The six weeks since mid-June have brought some unexpected clarity to EPA’s goal of saving the world, aka “addressing climate change.” The agency announced on June 18 its proposal to reduce GHG emissions from existing coal-fired power plants, and five days later the Supreme Court imposed some significant restrictions on how it could achieve that objective (UARG v. EPA). A report from four authors at the National Renewable Energy Laboratory indicated that life cycle GHG emissions (actually methane) from shale are probably no worse than emissions from conventional natural gas formations, notwithstanding some hysterical predictions made in 2011 by some professors from Cornell and since trumpeted by the environmental community. The good news from the report is tarnished a bit, however, by a July 25 report of EPA’s Inspector General who has concluded that while methane leaks do exist across the vast infrastructure of the natural gas pipeline system, it is not the production system that is the problem. Rather, it is the local distribution companies, the gas utilities, which purchase gas from the transmission system and send it to residential and commercial customers.

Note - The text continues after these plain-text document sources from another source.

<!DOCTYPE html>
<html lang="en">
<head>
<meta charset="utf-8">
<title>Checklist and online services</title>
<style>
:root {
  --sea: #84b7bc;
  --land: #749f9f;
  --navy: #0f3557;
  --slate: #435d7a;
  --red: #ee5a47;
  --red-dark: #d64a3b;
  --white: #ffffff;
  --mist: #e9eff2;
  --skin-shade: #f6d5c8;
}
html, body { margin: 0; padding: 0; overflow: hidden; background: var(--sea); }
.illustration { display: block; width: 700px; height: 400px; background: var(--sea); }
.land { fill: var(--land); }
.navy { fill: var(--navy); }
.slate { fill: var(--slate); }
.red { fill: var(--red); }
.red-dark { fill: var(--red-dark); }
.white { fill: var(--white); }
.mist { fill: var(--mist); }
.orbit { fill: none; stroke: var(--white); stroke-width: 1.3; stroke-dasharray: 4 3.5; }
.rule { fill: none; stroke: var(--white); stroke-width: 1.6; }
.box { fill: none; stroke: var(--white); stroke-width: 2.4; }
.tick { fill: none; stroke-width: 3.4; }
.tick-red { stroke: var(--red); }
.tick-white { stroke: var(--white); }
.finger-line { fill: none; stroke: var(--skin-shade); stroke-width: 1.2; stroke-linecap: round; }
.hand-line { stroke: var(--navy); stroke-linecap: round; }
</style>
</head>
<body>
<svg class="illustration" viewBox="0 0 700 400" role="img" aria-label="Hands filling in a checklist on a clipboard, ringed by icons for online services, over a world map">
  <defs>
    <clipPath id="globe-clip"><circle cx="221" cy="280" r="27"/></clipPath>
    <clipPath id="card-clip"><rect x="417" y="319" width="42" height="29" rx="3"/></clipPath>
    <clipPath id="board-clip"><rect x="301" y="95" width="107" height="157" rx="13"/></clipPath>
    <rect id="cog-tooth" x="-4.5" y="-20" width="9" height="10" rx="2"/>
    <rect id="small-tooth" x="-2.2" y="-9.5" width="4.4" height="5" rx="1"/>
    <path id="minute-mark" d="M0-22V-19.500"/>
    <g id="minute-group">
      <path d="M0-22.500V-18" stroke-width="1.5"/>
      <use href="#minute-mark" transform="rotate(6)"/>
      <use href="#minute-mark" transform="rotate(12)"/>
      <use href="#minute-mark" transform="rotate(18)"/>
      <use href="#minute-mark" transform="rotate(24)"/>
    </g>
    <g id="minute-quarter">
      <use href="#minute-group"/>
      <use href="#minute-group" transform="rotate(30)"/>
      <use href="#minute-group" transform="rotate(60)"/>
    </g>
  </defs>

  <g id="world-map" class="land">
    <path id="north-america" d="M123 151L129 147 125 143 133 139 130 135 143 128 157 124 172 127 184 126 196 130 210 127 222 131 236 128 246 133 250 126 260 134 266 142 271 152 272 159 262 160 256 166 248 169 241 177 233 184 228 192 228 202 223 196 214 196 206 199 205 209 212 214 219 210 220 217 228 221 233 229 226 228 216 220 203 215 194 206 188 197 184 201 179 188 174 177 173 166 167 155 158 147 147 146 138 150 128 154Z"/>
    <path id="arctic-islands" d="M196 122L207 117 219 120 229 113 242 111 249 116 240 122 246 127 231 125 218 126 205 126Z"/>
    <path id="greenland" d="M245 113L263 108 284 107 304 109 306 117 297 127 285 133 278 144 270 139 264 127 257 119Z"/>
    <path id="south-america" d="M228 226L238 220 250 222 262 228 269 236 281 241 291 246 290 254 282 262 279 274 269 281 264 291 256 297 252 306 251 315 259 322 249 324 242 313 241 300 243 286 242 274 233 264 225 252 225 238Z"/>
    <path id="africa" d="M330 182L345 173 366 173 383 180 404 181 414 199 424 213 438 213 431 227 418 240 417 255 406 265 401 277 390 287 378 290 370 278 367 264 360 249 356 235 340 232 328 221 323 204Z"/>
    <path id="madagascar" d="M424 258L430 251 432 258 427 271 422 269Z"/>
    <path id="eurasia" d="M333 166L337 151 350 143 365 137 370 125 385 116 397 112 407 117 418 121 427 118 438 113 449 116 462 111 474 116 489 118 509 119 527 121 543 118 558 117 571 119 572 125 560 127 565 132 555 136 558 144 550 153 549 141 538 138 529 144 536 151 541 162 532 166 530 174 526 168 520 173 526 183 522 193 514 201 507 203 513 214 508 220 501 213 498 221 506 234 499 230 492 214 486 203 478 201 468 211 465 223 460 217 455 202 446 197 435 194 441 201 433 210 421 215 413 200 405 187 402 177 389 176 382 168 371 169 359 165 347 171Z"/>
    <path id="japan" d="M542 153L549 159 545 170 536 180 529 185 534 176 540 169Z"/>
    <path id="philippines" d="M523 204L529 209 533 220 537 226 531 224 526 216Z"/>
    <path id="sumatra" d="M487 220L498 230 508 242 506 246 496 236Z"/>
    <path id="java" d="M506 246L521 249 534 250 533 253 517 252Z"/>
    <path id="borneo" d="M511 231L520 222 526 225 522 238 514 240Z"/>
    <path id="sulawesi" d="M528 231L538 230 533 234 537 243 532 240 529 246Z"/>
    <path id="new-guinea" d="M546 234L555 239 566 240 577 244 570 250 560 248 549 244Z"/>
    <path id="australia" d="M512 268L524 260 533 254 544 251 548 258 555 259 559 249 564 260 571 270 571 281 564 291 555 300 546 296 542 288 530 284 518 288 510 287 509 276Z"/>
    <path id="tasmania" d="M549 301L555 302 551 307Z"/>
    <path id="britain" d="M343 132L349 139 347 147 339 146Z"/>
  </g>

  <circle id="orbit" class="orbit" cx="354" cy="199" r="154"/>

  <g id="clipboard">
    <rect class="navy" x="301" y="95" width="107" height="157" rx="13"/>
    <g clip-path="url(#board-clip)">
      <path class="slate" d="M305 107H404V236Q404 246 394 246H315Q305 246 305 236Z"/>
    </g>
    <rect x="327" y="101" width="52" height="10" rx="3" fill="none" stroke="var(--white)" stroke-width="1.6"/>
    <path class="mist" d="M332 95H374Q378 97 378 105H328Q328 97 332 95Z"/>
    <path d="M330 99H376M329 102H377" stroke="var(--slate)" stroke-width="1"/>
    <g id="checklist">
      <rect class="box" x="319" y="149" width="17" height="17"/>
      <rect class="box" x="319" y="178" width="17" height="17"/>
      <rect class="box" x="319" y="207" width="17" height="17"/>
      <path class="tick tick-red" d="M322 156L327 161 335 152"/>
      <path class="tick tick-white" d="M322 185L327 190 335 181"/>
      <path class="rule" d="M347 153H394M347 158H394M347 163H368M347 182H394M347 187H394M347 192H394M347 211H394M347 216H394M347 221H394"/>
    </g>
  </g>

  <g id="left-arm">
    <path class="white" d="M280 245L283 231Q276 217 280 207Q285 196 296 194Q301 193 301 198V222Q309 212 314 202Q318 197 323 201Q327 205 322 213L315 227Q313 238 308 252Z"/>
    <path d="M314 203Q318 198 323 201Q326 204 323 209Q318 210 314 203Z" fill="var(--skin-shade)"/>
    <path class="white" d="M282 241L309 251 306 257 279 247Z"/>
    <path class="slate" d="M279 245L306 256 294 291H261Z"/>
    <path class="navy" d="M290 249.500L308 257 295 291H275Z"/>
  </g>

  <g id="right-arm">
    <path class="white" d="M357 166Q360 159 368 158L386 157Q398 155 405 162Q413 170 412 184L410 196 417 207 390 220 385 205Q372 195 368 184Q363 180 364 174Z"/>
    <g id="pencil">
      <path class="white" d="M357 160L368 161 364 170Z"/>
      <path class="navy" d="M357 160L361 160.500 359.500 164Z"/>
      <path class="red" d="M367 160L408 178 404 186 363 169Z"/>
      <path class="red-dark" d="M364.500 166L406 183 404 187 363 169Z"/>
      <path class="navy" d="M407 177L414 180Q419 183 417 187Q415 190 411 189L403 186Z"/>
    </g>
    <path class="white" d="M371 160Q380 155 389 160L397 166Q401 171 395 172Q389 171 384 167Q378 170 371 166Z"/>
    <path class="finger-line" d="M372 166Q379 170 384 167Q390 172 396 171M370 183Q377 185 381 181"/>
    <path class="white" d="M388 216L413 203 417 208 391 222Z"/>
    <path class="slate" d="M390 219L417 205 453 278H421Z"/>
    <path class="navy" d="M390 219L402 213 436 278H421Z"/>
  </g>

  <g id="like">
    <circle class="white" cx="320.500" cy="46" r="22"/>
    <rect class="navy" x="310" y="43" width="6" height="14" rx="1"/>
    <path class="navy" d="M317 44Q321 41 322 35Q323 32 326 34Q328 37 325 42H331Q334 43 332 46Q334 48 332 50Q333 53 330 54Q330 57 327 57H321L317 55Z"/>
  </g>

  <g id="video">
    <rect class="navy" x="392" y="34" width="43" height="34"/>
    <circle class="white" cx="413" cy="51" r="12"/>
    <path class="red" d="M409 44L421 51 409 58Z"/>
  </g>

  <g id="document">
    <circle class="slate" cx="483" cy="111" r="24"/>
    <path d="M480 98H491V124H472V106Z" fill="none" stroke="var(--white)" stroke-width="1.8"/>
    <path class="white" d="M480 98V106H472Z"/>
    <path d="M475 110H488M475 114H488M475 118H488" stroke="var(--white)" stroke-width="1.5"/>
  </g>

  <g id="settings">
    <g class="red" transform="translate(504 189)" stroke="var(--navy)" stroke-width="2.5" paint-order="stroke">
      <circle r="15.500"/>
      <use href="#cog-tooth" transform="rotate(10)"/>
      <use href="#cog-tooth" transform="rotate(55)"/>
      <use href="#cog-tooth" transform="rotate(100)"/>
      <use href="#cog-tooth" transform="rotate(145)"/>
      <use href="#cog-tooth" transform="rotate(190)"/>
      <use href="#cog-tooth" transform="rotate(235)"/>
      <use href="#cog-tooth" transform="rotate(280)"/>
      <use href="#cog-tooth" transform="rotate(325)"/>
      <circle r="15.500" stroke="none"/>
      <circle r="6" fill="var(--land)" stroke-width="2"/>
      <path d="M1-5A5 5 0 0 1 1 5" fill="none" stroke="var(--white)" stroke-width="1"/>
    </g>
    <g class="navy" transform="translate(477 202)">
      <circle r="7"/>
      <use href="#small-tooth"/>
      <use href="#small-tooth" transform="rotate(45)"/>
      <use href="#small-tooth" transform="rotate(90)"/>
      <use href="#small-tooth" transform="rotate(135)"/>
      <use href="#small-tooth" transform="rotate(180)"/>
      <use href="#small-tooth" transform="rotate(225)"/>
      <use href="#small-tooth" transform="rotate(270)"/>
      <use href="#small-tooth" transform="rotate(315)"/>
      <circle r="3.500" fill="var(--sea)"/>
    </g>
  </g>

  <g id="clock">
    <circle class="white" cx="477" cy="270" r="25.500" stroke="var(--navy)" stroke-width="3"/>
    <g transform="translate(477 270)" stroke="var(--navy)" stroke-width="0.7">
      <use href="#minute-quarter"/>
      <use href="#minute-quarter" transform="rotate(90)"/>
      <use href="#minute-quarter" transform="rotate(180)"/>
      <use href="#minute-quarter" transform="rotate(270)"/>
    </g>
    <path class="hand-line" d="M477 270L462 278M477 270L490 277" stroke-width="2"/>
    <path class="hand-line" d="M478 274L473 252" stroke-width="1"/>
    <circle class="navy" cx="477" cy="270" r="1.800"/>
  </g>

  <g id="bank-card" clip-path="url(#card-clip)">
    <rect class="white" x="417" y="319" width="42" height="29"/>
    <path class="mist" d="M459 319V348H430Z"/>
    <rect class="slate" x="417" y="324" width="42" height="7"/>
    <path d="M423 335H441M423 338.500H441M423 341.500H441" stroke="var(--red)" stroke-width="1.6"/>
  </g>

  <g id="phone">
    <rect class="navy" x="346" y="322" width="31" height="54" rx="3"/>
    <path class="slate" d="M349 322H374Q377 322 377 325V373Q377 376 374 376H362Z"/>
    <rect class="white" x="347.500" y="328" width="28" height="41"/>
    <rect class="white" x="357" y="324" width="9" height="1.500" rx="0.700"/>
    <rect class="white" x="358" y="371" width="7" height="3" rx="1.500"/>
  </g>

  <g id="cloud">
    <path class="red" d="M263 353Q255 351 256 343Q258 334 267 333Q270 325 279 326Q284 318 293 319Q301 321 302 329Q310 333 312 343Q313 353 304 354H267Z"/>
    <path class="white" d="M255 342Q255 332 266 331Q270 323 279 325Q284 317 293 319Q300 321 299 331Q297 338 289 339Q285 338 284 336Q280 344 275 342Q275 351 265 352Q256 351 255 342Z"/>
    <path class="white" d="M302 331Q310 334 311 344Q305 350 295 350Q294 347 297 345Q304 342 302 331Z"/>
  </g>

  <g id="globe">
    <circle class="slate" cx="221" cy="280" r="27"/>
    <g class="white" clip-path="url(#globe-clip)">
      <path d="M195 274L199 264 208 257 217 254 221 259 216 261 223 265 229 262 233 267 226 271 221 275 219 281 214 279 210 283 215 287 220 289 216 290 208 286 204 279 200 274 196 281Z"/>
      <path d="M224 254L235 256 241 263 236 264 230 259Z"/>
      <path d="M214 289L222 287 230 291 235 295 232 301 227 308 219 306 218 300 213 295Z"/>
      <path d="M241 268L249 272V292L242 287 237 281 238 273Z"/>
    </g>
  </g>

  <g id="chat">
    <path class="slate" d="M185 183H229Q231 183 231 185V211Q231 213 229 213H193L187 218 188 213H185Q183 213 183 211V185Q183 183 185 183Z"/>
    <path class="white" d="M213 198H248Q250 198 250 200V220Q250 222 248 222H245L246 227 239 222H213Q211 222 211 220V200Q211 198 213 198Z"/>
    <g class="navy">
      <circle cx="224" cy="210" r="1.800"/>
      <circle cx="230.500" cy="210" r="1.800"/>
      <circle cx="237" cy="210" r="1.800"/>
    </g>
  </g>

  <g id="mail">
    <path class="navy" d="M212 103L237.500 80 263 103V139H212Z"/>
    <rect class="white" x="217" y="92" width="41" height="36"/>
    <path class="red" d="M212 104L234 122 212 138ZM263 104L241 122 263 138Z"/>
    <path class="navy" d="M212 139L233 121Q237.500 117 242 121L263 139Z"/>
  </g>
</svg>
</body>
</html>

Where does this leave EPA? Bluntly, in a mess. Set aside for a moment whether GHG emissions represent the problem that EPA has propagandized for the last five years. Methane is the second largest source of GHG after carbon dioxide (not carbon notwithstanding the EPA propagandists who purposefully confuse the two). By consensus, it is 21 to 25 times more reactive in the atmosphere than CO2 and much longer lived. Most important, methane is energy, and is useful. It is essentially the natural gas that we use to heat water and furnaces, or utilize as the essential ingredient in petrochemical production. Because it is something that producers want to get paid for, and consumers must pay for, it has value which should not be wasted.
Much to EPA’s regret, it will have few options available to reduce these emissions. It cannot require an air quality permit for natural gas production, transmission or distribution as none of these activities routinely emit any of the criteria pollutants for which such permits are needed. Even if those pollutants were present, no single activity in natural gas production emits a pollutant in the threshold quantity that requires a permit, and EPA’s fairly transparent attempt to aggregate activities for the purpose of requiring a permit was not treated favorably by the first appellate court to review the attempt in the case of Summit Petroleum v. EPA .
To add to the regulatory hurdles, the primary source of leakage that EPA’s Inspector General found is with local gas distribution companies. As explained in the report, local gas utilities have little or no economic incentive to repair or replace leaking gas lines, many of which are made of decades old cast or wrought iron, or unprotected steel. Compare this to the exploration and production companies, or those in the transmission business, who economic benefits are enhanced by minimizing leakage from pipelines. Not surprisingly, under the voluntary program that EPA commenced in 2012, over 98 percent of the methane leakage reductions have come from those two sectors.
Although EPA displays a near addiction to control by regulation, it could profit from the approach taken by Department of Energy (DOE) on the issue of methane leakage. On July 29, DOE hosted a roundtable of various natural gas interests – trade unions, transmission companies, local distribution companies (LDC’s), gas producers, utility regulators, academics, environmentalists – to discuss the means and value in reducing leakage. While the summary of the event is self-congratulatory, buried in the verbiage is the hard truth that while everyone agrees that reducing methane emissions is admirable, there is little in the way of ideas for how to pay for the infrastructure improvements necessary to achieve this goal. Particularly for the regulated portion of the gas industry (the LDC’s), which is the source of a disproportionate percentage of leaks and which cannot automatically recover those costs, this is the critical issue. This issue is further complicated by the fact that those companies are regulated by state utility commissions and not by any federal authority. Nevertheless, DOE is more likely to promote reductions in methane emissions by the best practices and voluntary initiatives found in its summary than EPA will.
One final aspect of the Inspector General’s report is noteworthy. On page two it states, “By the time natural gas reaches the distribution sector, almost all pollutants and impurities have been removed. At this point, it is almost 100 percent pure methane.” Memo to Inspector General: under your agency’s ideology of pollution, the methane is the pollutant because it is a GHG and the agency has so declared it.
I am betting that we will see a different nomenclature the next time this is discussed within EPA.
This article was authored by Blair M. Gardner, Jackson Kelly PLLC. For more information on the author, see here.